##### Information supplied #####

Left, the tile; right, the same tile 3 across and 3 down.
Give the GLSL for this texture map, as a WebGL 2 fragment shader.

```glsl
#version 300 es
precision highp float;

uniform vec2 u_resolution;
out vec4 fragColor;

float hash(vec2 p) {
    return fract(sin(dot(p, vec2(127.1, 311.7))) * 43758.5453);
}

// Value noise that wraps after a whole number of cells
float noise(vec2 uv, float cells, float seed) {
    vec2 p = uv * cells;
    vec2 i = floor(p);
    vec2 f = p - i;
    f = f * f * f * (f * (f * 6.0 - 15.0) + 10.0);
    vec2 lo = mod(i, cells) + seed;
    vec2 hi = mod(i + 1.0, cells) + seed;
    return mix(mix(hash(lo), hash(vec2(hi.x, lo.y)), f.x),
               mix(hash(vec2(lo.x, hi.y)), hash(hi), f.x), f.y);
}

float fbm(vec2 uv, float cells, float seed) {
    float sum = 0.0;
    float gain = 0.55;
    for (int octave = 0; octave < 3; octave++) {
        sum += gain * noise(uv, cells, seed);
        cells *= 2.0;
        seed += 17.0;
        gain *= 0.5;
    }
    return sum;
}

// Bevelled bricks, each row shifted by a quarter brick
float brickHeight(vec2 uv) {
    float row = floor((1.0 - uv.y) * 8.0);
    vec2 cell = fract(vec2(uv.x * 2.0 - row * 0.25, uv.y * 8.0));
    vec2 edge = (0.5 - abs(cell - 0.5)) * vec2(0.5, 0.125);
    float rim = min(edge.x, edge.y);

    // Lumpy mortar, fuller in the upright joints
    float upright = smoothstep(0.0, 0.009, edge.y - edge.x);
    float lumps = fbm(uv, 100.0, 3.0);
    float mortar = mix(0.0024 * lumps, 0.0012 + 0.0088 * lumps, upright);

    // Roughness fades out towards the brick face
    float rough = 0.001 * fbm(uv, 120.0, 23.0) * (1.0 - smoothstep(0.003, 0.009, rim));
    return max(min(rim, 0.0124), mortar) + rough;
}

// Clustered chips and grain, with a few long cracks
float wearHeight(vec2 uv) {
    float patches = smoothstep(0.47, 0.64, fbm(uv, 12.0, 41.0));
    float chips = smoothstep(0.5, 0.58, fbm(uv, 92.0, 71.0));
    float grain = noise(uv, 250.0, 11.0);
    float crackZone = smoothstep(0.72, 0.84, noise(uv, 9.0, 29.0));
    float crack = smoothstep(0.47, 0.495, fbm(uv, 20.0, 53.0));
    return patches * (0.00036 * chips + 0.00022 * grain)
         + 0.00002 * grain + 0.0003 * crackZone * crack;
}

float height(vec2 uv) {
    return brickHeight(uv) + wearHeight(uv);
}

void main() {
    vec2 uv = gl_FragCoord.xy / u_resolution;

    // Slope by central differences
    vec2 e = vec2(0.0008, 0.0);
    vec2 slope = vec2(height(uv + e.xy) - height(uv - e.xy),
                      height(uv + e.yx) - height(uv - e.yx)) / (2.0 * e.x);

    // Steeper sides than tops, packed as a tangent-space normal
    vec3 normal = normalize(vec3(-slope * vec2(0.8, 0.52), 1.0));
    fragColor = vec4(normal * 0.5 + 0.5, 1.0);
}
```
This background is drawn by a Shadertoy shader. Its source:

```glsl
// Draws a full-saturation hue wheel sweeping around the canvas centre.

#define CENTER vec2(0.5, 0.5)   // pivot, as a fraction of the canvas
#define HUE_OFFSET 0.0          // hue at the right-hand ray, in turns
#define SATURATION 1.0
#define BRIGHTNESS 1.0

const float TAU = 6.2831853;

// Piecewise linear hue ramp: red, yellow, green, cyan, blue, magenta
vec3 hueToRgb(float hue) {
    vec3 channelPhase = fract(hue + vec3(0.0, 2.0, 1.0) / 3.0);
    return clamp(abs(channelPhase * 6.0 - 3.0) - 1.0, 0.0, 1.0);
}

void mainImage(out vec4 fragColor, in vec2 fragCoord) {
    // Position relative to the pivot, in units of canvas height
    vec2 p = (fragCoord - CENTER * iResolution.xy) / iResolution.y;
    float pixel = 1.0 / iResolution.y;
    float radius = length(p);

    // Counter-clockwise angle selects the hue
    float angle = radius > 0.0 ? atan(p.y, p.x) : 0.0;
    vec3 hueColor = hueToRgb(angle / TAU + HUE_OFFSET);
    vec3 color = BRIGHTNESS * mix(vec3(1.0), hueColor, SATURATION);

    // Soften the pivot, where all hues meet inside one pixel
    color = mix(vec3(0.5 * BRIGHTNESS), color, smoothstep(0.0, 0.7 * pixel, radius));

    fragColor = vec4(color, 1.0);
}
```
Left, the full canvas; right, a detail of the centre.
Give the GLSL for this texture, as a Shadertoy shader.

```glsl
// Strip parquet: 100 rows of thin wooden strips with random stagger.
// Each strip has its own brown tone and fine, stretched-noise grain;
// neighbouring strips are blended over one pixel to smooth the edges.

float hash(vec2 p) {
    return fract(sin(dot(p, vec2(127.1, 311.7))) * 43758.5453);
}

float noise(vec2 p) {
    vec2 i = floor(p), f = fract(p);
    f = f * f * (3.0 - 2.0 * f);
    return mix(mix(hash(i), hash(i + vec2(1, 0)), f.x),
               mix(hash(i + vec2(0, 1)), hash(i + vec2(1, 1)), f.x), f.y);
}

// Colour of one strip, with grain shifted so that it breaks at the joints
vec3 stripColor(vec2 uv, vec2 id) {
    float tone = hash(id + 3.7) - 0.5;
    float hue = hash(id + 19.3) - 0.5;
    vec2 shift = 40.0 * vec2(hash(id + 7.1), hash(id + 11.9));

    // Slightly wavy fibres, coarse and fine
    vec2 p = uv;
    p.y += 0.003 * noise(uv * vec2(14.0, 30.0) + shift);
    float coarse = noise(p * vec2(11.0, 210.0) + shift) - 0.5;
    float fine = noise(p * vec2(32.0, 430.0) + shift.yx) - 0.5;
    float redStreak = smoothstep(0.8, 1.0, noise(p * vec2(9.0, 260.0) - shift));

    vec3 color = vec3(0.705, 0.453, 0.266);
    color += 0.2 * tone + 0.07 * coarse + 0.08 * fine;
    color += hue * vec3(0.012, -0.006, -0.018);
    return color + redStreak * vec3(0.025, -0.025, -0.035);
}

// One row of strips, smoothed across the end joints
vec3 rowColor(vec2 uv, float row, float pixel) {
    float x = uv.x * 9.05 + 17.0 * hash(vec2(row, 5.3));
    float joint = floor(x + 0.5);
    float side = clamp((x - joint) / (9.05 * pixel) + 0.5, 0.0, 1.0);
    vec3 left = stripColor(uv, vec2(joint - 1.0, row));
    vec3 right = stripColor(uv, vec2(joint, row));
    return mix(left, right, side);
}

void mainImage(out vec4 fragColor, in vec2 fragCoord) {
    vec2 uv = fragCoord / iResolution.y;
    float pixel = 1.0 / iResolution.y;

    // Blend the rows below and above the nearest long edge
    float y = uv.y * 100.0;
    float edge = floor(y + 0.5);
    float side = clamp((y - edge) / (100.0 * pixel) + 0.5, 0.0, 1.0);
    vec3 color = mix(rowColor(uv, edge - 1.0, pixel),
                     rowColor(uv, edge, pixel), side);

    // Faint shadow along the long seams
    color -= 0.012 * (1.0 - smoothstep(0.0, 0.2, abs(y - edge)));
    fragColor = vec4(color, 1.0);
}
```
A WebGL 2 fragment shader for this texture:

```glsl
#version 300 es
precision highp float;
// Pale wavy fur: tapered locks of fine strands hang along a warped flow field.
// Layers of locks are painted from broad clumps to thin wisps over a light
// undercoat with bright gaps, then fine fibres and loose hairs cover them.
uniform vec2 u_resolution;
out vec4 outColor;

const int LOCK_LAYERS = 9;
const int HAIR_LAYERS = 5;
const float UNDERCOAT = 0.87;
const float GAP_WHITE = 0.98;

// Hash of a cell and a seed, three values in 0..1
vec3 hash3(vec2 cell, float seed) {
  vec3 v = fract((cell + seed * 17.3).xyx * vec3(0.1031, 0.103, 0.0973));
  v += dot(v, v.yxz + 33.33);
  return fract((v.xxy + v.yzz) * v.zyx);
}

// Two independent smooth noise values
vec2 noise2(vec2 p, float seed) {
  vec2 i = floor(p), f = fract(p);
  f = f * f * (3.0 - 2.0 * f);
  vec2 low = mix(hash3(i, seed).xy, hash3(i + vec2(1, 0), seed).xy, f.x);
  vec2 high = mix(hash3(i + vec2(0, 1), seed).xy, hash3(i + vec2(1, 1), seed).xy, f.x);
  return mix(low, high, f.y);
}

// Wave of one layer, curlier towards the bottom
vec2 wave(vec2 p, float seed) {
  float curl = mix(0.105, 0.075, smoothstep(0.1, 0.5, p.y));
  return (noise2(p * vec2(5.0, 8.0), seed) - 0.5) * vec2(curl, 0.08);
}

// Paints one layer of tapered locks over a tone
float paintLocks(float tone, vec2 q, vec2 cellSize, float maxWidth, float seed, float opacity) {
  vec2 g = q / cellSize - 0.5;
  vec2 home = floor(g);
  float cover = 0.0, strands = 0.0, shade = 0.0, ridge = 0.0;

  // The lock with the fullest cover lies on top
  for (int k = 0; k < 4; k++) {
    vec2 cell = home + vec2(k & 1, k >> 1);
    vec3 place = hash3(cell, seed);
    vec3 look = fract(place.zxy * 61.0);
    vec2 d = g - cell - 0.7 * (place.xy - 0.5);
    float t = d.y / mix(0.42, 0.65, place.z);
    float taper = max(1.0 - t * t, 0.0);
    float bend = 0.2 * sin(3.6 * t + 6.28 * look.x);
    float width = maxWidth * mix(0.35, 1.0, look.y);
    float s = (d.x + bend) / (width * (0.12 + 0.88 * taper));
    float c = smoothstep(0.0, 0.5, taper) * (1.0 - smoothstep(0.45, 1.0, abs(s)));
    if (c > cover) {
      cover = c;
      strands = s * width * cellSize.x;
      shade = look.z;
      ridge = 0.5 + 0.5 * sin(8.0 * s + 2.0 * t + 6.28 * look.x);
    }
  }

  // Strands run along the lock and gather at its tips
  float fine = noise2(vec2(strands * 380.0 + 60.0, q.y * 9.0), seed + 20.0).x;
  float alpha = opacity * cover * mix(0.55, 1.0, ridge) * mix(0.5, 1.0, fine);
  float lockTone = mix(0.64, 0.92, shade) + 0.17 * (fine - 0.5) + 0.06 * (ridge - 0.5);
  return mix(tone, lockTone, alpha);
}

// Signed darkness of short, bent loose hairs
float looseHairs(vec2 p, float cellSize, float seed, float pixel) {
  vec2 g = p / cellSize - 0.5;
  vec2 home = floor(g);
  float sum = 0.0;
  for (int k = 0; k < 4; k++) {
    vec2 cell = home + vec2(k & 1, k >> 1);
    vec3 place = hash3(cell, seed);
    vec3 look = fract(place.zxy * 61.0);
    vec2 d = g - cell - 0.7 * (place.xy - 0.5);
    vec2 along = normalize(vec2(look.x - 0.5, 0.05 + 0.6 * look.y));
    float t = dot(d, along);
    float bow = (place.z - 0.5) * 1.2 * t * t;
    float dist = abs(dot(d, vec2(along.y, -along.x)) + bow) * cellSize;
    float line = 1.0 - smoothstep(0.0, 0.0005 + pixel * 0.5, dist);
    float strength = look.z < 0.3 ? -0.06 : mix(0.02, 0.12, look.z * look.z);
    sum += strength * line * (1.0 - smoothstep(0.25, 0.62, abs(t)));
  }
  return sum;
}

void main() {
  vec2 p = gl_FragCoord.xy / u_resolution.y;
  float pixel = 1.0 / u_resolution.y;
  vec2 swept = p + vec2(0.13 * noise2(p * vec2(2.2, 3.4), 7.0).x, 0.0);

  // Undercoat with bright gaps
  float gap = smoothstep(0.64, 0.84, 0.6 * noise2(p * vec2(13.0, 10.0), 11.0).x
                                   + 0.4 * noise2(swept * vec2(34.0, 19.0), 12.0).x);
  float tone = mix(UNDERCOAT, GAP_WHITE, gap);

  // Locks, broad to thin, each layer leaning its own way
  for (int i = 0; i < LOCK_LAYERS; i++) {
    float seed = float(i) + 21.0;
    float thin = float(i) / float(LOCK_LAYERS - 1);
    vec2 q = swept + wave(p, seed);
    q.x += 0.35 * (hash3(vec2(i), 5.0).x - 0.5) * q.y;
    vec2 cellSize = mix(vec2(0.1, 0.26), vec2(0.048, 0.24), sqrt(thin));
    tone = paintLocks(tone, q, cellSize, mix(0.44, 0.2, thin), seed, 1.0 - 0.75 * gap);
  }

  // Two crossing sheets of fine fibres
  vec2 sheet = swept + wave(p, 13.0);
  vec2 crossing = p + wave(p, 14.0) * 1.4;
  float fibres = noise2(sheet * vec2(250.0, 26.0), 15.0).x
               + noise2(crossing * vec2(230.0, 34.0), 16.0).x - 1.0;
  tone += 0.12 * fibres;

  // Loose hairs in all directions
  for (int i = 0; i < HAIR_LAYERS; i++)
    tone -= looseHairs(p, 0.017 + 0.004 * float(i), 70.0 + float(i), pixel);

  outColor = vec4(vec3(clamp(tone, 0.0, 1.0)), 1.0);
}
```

#####

> [Problem details] Which lines of the data contain "rowColor"? Copy them all.

> [Result]
vec3 rowColor(vec2 uv, float row, float pixel) {
    vec3 color = mix(rowColor(uv, edge - 1.0, pixel),
                     rowColor(uv, edge, pixel), side);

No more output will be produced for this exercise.